Those difficulties, however, didn’t stop Anemian from entering the fierce competition for the H&M award. After being selected as one of 30 students to pass the first round, Anemian traveled to Sweden to present 10 of his outfits and interview with a main designer for H&M. The high-stakes final round took place in London, where he struggled to choose the best five outfits to present.
The jury included fashion designer Erdem Moralioglu, Vogue Italia fashion editor Sara Maino, Downton Abbey actress Michelle Dockery, British Vogue executive fashion editor Serena Hood, H&M creative advisor Margareta van den Bosch, and style star Michelle Violy Harper. After being selected the winner, Anemian rushed back to school to prepare eight additional outfits to present at the Stockholm show, completing six months of work in one frenzied four weeks.

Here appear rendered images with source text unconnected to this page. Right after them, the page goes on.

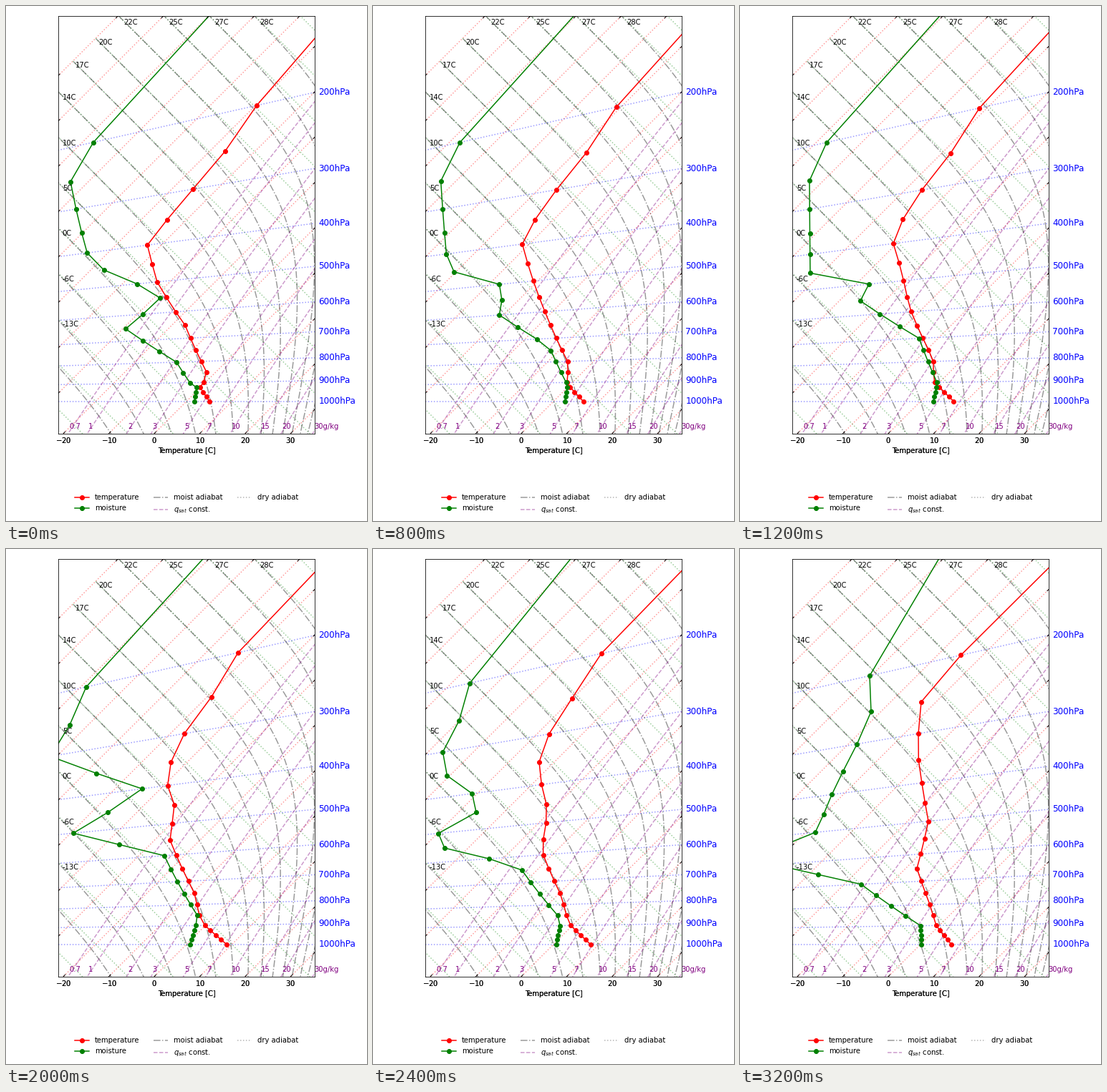
Animation, 504 px wide and 720 px high, one loop 3.6 s. Source, as a matplotlib script:

```python
import numpy as np
import matplotlib.pyplot as plt
from matplotlib.animation import FuncAnimation

W, H = 504, 720
KAPPA, KELVIN = 2 / 7, 273.15
STEPS = 9

# The chart spans -40..40 by -10..120 in rotated (temperature, theta) axes.
UNIT = 4.486
LEFT, TOP = 72.55, 14.4
RIGHT, BOTTOM = LEFT + 80 * UNIT, TOP + 130 * UNIT
X0, Y0 = LEFT + 40 * UNIT, BOTTOM - 10 * UNIT
SCALE = UNIT / np.sqrt(2)

LEVELS = np.array([1000, 975, 950, 925, 900, *range(850, 199, -50), 100])

plt.rcParams.update({"font.family": "DejaVu Sans", "font.size": 10})

# Corners of each profile as (level index, x), at a few steps of the loop.
TEMPERATURE = {
    0: [(0, 284), (3, 271), (5, 280), (9, 250), (12, 211), (14.2, 196), (16, 261)],
    5: [(0, 308), (5, 270), (7, 263), (11, 229), (13, 235), (14.5, 221), (16, 249)],
    8: [(0, 295), (4, 274), (6, 265), (9, 247), (12, 263), (15.5, 247), (17, 253)],
}
MOISTURE = {
    0: [(0, 263), (3, 266), (6, 238), (9, 167), (11.2, 220), (13.4, 118), (17, 90), (18, 122)],
    3: [(0, 270), (4, 275), (8, 250), (11, 168), (12, 180), (13, 98), (17, 97), (18, 121)],
    5: [(0, 257), (5, 267), (10, 221), (12, 94), (14, 190), (16, 62), (17, 89), (18, 112)],
    8: [(0, 253), (4, 252), (8, 169), (10.6, 12), (12, 105), (14.5, 134), (17, 183), (18, 181)],
}


def chart(t, theta):
    """Pixel position of temperature and potential temperature in C."""
    return X0 + SCALE * (theta + t), Y0 - SCALE * (theta - t)


def isobar_y(x, p):
    k = (1000 / p) ** KAPPA
    return Y0 - (x - X0 + 2 * KELVIN * SCALE) * (k - 1) / (k + 1)


def theta_of(t, p):
    return (t + KELVIN) * (1000 / p) ** KAPPA - KELVIN


def theta_e(t, p):
    e = 6.112 * np.exp(17.67 * t / (t + 243.5))
    r = 0.622 * e / np.maximum(p - e, 1e-3)
    heat = np.minimum(2565 * r / (t + KELVIN), 5)
    return (theta_of(t, p) + KELVIN) * np.exp(heat) - KELVIN


def moist_temperature(level, p):
    """Temperature at which saturated air at p has theta_e = level."""
    lo, hi = np.full_like(p, -150), np.full_like(p, 60)
    for _ in range(40):
        mid = (lo + hi) / 2
        warm = theta_e(mid, p) > level
        lo, hi = np.where(warm, lo, mid), np.where(warm, mid, hi)
    return lo


def moist_adiabat(level):
    p = np.geomspace(50, 1250, 300)
    t = moist_temperature(level, p)
    keep = t >= -100
    return chart(t[keep], theta_of(t[keep], p[keep]))


def saturation_line(q):
    p = np.geomspace(150, 1250, 200)
    e = q * p / (0.622 + 0.378 * q)
    u = np.log(e / 6.112)
    t = 243.5 * u / (17.67 - u)
    return chart(t, theta_of(t, p))


fig = plt.figure(figsize=(W / 72, H / 72), dpi=72, facecolor="white")
ax = fig.add_axes([LEFT / W, 1 - BOTTOM / H, (RIGHT - LEFT) / W, (BOTTOM - TOP) / H])
ax.set(xlim=(LEFT, RIGHT), ylim=(BOTTOM, TOP), xticks=[], yticks=[])


def tick(x, y, inward):
    d = 2.5 * inward
    ax.plot([x, x + d], [y, y - d], color="k", lw=1, zorder=3)


def bottom_x(t):
    return chart(t, t - 10 * np.sqrt(2))[0]


def draw_grid():
    faint = dict(ls=":", lw=1.5, alpha=0.4)
    for t in range(-100, 40, 10):
        ax.plot(*chart(t, np.array([-60, 180])), color="red", **faint)
        x = bottom_x(t)
        start = max(x, LEFT)
        end = min(x + BOTTOM - TOP, RIGHT)
        tick(start, BOTTOM - (start - x), 1)
        tick(end, BOTTOM - (end - x), -1)
    for theta in range(-30, 120, 10):
        ax.plot(*chart(np.array([-100, 60]), theta), color="green", **faint)
    for p in range(200, 1001, 100):
        ends = np.array([LEFT, RIGHT])
        ax.plot(ends, isobar_y(ends, p), color="blue", **faint)
        ax.text(RIGHT + 5, isobar_y(RIGHT, p), f"{p}hPa",
                color="blue", size=12, va="center")


def draw_moist_adiabats():
    root2 = np.sqrt(2)
    for theta in range(-20, 110, 10):
        ax.plot(*moist_adiabat(theta), color="k", ls="-.", lw=1.5, alpha=0.4)
        if theta < -10:
            continue
        # Label just inside the point where the line enters the chart.
        t = max(-100, theta - 120 * root2 + 0.75, -40 * root2 - theta + 0.75)
        x, y = chart(t, theta)
        name = round(float(moist_temperature(theta, np.array([1000.0]))[0]))
        ax.text(x + 3.8, y + 9.2, f"{name}C")


def draw_saturation_lines():
    for q in (0.7, 1, 2, 3, 5, 7, 10, 15, 20, 30):
        x, y = saturation_line(q / 1000)
        ax.plot(x[::-1], y[::-1], color="purple", ls="--", lw=1.5, alpha=0.4)
        unit = "g/kg" if q == 30 else ""
        ax.text(np.interp(BOTTOM, y, x) + 1.6, 591, f"{q}{unit}", color="purple")


def draw_axis_labels():
    # Two passes give the heavier look of the overlaid axes.
    for _ in range(2):
        for t in range(-20, 40, 10):
            ax.text(bottom_x(t), 610.8, rf"$\mathdefault{{{t}}}$", ha="center")
        ax.text((LEFT + RIGHT) / 2, 625.2, "Temperature [C]", ha="center")


def draw_legend():
    dot = dict(marker="o", markevery=[1])
    entries = [
        (96, 687, "temperature", dict(color="red", **dot)),
        (96, 702, "moisture", dict(color="green", **dot)),
        (206.4, 687, "moist adiabat", dict(color="k", ls="-.", alpha=0.4)),
        (206.4, 704, "$q_{sat}$ const.", dict(color="purple", ls="--", alpha=0.4)),
        (323, 687, "dry adiabat", dict(color="k", ls=":", alpha=0.3)),
    ]
    for x, y, text, style in entries:
        ax.plot([x, x + 10, x + 20], [y] * 3, lw=1.5, clip_on=False, **style)
        ax.text(x + 28, y + 3.2, text)


draw_grid()
draw_moist_adiabats()
draw_saturation_lines()
draw_axis_labels()
draw_legend()

style = dict(marker="o", ms=6, lw=1.5, zorder=2.5)
temp_line, = ax.plot([], [], color="red", **style)
dew_line, = ax.plot([], [], color="green", **style)


def corners(keys, step):
    """Blend the corner points between the neighbouring key steps."""
    poses = np.array(list(keys.values()), float)
    flat = poses.reshape(len(keys), -1)
    return np.array([np.interp(step, list(keys), c) for c in flat.T]).reshape(-1, 2)


def show(line, points):
    x = np.interp(np.arange(len(LEVELS)), *np.transpose(points))
    line.set_data(x, isobar_y(x, LEVELS))


def update(step):
    top = len(LEVELS) - 1
    show(temp_line, [*corners(TEMPERATURE, step), (top - 1, 350 - 5.2 * step), (top, 550)])
    show(dew_line, [*corners(MOISTURE, step), (top, 311 - 2.4 * step)])
    return temp_line, dew_line


anim = FuncAnimation(fig, update, frames=STEPS, interval=3600 / STEPS, repeat=True,
                     repeat_delay=0, init_func=lambda: update(0))
plt.show()
```
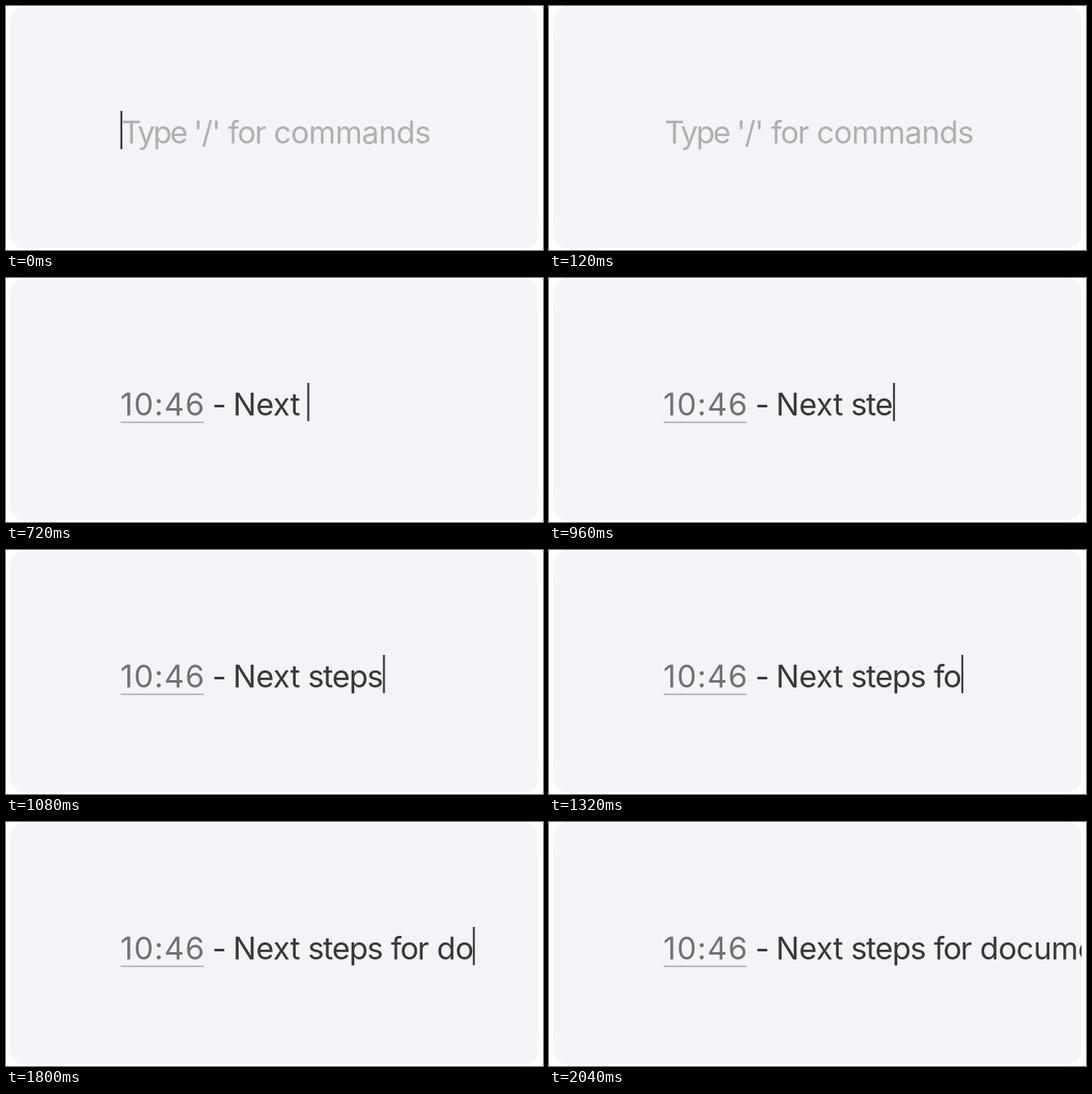
An HTML page that plays this animation: 660x300 px, repeating every 2.52 s.

```html
<!DOCTYPE html>
<html lang="en">
<head>
<meta charset="utf-8">
<title>Typing</title>
<style>
  html, body { margin: 0; width: 100%; height: 100%; overflow: hidden; background: #fff; }
  svg { display: block; width: 660px; height: 300px; }
  text { font: 400 38px Inter, "Liberation Sans", sans-serif; white-space: pre; }
  #hint { fill: #b0b0b2; }
  #time { fill: #727274; letter-spacing: 1.2px; }
  #note { fill: #38383a; }
</style>
</head>
<body>
<svg viewBox="0 0 660 300">
  <defs>
    <clipPath id="card"><rect x="5" y="1" width="649.5" height="297" rx="18"/></clipPath>
  </defs>
  <g clip-path="url(#card)">
    <rect width="660" height="300" fill="#f4f4f9"/>
    <rect x="5" y="40" width="649.5" height="220" rx="8" fill="#f3f3f8"/>
    <g id="hint"></g>
    <g id="typed">
      <text id="time" x="140.5" y="169">10:46</text>
      <rect x="141" y="176.6" width="102" height="1.7" fill="#acacb0"/>
      <g id="note"></g>
    </g>
    <rect id="caret" y="129" width="2.4" height="47"/>
  </g>
</svg>
<script>
const LOOP = 2520, STEP = 120, FIRST = 3;
const $ = id => document.getElementById(id);

// Each word: left edge, text, letter spacing.
const hintWords = [[142, "Type", -2.4], [230.5, "'/'", -1.4], [273, "for", -1.5], [329, "commands", -0.7]];
const noteWords = [[279, "Next ", -0.4], [371, "steps ", -1.2], [473, "for ", -1.5], [529.5, "document", -0.6]];

// Typed length and caret position, one entry per step.
const keys = [
  [1, 308.5], [2, 330], [4, 361], [5, 371.5], [6, 388.5],
  [8, 424], [10, 464.5], [11, 473], [13, 508], [14, 520.5],
  [15, 529.5], [16, 552], [17, 575], [19, 621], [21, 680]
];

function addWord(parent, [x, str, gap]) {
  const el = document.createElementNS("http://www.w3.org/2000/svg", "text");
  el.setAttribute("x", x);
  el.setAttribute("y", 169);
  el.style.letterSpacing = gap + "px";
  el.textContent = str;
  parent.appendChild(el);
  return el;
}

function setCaret(x, color) {
  $("caret").setAttribute("x", x - 1.2);
  $("caret").setAttribute("fill", color);
}

hintWords.forEach(w => addWord($("hint"), w));
addWord($("note"), [253.5, "-", 0]);
const noteEls = noteWords.map(w => addWord($("note"), w));

function draw(t) {
  const slot = Math.floor(t / STEP);
  const typing = slot >= FIRST;
  $("hint").style.display = typing ? "none" : "";
  $("typed").style.display = typing ? "" : "none";
  if (!typing) return setCaret(141.8, slot ? "none" : "#3a3a3c");

  const [count, x] = keys[Math.min(slot - FIRST, keys.length - 1)];
  let left = count;
  noteWords.forEach(([, str], i) => {
    noteEls[i].textContent = str.slice(0, Math.max(0, left));
    left -= str.length;
  });
  setCaret(x, slot === FIRST ? "#858588" : "#3a3a3c");
}

const start = performance.now();
let last = -1;
function tick() {
  const t = (performance.now() - start) % LOOP;
  const slot = Math.floor(t / STEP);
  if (slot !== last) draw(t);
  last = slot;
  requestAnimationFrame(tick);
}
tick();
</script>
</body>
</html>
```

With his cash prize, Anemian wants to put together a new collection and possibly work toward starting his own label. As he puts it, “I want a 20-year-old woman to wear my clothes as easily as a woman of 45.”Also chief among his goals is to create clothing inspired by Armenia, which he has explored during his time at La Cambre.
“My school is afraid because they don’t want something too folkloric or old,” Anemian says. “I absolutely love Armenian costume, but I want to think of my Armenian origins in a modern way. I bought some Armenian fabric when I went to Armenia three years ago, so maybe I will use it in my new collection.”
Anemian is especially keen on incorporating Armenian colors into his apparel. “Armenia is such a beautiful country. You can see wonderful colors in the nature, like the green and yellow in Karabakh. I would like to use the very strong red that you see in the flag and pomegranate.”
Now preparing to leave school and enter the professional world, Anemian is interested in designs that feature leather, applique, and embroidery. Having interned with such esteemed designers as Gaspard Yurkievich, Yiging Yin, and Balenciaga, Anemian is armed with a wealth of ideas, experience, and practical knowledge. Although his heart lies in creating custom-made haute couture garments, such as those he displayed in Stockholm, he acknowledges the benefits of working with a major retailer like H&M, which can shine their spotlight on the up-and-coming Armenian star.
“I grew up Armenian,” Anemian proclaims. “I speak Armenian with my family. I love Armenian culture, food, and music. I am proud of my origins, and I want to make a name for Armenians in fashion.”
With tremendous talent, international recognition, and the backing of the AGBU community, Anemian certainly has a bright future coming his way.
Banner Photo by Bastian Traunfeller